- [DATASET]:
---

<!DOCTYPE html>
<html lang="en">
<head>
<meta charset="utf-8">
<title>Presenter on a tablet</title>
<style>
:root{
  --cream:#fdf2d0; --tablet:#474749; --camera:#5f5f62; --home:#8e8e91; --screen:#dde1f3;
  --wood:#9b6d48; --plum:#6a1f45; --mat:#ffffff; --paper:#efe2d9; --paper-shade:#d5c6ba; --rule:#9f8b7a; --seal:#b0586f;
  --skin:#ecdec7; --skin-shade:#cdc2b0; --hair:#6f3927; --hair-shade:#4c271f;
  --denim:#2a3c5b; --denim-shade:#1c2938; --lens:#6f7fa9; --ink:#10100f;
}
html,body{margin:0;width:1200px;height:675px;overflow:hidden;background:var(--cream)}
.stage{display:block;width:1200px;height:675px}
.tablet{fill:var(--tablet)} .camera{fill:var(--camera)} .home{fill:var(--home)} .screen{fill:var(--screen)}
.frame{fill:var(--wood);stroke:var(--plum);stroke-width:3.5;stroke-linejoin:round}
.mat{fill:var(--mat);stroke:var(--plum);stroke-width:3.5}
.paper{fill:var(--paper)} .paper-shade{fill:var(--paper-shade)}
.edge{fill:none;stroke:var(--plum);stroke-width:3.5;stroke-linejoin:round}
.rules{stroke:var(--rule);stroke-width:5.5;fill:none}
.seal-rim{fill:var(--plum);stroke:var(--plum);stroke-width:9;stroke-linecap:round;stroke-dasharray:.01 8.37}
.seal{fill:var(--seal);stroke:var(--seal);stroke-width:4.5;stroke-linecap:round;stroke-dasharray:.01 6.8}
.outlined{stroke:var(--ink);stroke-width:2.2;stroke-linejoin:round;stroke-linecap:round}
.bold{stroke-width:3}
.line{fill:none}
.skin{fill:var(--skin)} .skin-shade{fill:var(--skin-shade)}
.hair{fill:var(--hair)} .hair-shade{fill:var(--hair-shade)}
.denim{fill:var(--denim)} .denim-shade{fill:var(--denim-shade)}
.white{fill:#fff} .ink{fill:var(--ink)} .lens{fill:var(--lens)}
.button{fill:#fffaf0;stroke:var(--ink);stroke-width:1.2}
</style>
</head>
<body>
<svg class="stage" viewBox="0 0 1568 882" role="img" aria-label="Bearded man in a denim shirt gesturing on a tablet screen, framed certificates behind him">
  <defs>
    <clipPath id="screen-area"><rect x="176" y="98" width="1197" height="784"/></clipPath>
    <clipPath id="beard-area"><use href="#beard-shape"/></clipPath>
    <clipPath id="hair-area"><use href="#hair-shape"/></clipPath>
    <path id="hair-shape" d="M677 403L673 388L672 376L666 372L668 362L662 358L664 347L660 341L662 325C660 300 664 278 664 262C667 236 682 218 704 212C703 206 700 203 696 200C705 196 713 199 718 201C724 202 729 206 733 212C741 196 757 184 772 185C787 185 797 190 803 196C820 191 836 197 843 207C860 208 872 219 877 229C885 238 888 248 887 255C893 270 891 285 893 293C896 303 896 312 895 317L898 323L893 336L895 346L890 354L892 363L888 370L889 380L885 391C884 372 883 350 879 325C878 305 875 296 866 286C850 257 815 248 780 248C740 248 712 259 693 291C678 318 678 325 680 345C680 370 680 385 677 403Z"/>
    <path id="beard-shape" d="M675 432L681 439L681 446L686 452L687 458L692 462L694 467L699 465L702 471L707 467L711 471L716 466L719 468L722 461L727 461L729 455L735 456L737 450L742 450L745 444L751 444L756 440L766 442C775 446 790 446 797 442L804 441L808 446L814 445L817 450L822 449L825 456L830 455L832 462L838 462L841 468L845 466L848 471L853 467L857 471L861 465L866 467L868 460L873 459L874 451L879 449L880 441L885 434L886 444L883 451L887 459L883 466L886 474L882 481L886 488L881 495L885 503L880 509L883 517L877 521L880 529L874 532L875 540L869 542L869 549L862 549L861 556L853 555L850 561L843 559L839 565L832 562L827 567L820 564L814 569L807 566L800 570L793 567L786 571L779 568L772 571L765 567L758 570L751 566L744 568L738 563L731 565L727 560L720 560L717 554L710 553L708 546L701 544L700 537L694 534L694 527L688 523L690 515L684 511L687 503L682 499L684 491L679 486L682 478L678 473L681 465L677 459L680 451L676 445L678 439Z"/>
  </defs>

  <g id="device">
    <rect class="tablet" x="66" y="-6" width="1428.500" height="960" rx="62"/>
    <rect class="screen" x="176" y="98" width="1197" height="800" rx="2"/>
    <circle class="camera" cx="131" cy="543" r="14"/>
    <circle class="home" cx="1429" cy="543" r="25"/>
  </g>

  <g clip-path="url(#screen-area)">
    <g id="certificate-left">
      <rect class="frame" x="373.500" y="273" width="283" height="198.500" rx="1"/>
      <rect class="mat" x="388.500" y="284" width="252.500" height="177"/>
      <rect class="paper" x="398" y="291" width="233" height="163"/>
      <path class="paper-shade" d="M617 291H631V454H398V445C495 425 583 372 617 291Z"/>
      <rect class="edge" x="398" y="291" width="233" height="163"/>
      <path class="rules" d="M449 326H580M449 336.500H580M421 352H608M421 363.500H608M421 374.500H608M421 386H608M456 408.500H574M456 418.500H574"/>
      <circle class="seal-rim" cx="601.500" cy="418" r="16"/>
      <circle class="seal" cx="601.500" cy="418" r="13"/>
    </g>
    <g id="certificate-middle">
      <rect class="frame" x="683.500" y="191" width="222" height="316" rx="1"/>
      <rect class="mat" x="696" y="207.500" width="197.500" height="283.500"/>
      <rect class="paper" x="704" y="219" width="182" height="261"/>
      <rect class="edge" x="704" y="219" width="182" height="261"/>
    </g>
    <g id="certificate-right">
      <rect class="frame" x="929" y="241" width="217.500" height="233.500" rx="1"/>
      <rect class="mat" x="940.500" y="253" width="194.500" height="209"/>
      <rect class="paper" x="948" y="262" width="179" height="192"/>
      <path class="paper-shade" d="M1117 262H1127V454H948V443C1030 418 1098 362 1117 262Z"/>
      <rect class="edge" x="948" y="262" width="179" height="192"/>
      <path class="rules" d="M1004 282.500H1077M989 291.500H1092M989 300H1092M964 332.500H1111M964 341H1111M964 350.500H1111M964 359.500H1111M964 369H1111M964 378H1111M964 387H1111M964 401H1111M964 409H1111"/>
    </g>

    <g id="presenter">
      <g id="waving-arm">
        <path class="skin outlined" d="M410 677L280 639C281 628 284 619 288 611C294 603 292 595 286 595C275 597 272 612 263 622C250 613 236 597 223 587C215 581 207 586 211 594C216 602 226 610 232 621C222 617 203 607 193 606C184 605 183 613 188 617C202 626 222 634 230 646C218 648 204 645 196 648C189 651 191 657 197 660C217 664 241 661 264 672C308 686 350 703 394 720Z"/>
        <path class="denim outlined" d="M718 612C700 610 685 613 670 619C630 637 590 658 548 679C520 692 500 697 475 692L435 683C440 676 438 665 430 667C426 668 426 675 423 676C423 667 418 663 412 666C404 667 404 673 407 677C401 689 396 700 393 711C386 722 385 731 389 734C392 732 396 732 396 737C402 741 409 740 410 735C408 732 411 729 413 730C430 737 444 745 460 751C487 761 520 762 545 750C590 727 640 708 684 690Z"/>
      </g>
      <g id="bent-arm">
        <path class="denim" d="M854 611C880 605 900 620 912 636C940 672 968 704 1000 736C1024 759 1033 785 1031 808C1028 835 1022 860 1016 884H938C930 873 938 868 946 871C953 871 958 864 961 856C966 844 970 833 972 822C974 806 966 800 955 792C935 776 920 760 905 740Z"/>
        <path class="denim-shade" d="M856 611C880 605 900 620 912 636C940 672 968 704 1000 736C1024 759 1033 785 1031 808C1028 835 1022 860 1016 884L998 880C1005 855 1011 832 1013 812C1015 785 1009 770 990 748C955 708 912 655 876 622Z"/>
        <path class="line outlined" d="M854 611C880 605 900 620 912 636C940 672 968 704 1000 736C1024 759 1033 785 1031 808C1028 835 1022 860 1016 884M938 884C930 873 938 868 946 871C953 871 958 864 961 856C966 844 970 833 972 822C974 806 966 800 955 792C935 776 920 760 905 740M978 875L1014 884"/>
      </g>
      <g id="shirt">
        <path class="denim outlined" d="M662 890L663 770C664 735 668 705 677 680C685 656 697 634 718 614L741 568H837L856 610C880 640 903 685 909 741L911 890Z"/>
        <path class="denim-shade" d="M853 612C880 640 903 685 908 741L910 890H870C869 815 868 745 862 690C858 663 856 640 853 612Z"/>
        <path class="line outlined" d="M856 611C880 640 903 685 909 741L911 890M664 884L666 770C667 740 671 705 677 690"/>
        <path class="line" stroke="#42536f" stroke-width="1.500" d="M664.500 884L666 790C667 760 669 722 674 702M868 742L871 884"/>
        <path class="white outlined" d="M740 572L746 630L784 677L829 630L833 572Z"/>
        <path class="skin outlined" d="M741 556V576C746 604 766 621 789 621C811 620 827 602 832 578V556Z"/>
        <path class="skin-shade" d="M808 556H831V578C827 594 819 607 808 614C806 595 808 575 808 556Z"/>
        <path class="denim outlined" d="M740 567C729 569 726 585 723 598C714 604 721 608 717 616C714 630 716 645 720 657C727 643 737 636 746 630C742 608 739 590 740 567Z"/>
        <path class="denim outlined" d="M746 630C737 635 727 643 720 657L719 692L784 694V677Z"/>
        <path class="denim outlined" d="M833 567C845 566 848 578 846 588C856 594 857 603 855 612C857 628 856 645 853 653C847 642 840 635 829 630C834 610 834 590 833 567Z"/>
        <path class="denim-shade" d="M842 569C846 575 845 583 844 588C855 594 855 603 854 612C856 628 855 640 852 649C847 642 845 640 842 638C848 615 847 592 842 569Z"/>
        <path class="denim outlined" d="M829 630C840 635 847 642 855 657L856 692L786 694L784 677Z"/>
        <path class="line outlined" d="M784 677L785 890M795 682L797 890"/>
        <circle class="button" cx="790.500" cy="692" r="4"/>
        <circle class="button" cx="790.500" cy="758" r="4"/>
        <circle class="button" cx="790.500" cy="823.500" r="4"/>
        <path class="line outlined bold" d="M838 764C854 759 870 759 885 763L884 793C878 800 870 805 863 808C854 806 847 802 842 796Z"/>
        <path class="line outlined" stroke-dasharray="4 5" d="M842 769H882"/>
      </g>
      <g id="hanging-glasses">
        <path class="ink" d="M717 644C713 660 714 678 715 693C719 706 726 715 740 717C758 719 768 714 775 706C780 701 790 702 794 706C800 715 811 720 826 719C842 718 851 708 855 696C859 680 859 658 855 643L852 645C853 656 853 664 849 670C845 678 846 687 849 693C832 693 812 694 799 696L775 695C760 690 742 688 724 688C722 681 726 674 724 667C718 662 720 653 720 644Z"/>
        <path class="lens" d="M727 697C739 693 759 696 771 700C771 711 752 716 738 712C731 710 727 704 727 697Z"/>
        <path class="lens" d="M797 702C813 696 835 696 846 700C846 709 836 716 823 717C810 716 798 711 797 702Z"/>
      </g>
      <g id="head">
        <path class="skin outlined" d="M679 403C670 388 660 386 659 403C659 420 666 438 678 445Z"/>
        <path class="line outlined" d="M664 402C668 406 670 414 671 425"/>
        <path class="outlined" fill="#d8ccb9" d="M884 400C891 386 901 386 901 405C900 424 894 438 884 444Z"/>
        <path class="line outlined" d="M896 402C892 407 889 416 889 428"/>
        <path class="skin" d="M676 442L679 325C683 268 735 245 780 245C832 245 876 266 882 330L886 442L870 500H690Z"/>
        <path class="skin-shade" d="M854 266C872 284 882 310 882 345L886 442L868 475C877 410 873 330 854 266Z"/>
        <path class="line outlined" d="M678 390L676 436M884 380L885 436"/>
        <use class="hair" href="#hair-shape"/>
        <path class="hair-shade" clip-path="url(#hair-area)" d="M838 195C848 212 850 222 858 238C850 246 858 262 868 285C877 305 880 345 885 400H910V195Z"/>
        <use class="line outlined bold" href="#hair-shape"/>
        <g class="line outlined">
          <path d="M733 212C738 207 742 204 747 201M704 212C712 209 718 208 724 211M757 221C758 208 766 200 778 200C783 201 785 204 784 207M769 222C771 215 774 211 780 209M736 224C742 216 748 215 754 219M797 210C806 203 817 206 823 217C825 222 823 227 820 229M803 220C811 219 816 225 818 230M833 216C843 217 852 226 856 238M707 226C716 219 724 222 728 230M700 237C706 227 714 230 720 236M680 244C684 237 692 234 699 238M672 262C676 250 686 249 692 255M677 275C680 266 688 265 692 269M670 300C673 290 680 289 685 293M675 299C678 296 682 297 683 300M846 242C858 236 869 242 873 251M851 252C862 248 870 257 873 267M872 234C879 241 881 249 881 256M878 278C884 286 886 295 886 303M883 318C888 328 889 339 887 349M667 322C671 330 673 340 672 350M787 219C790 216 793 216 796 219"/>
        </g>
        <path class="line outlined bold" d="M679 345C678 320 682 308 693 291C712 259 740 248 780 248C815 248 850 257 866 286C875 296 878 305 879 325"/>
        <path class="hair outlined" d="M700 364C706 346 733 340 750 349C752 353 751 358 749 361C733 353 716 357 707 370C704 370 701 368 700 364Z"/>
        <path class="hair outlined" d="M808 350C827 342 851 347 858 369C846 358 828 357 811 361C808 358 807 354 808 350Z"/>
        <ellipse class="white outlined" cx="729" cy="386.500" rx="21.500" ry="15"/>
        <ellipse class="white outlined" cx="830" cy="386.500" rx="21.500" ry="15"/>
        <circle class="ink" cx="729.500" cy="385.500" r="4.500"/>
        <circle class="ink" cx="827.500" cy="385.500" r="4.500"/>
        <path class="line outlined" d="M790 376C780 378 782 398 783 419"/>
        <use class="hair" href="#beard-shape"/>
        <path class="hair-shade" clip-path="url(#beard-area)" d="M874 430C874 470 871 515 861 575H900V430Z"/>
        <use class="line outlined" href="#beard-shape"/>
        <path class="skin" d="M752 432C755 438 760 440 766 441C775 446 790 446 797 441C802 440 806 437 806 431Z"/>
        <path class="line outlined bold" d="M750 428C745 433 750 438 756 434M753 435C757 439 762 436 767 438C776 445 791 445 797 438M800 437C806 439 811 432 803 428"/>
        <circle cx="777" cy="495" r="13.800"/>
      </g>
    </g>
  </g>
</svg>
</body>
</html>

---

- [WHAT THE TASK ASKS]: Copy each line from the data that features the string "bold".

- [RESPONSE TO THIS TASK]:
.bold{stroke-width:3}
        <path class="line outlined bold" d="M838 764C854 759 870 759 885 763L884 793C878 800 870 805 863 808C854 806 847 802 842 796Z"/>
        <use class="line outlined bold" href="#hair-shape"/>
        <path class="line outlined bold" d="M679 345C678 320 682 308 693 291C712 259 740 248 780 248C815 248 850 257 866 286C875 296 878 305 879 325"/>
        <path class="line outlined bold" d="M750 428C745 433 750 438 756 434M753 435C757 439 762 436 767 438C776 445 791 445 797 438M800 437C806 439 811 432 803 428"/>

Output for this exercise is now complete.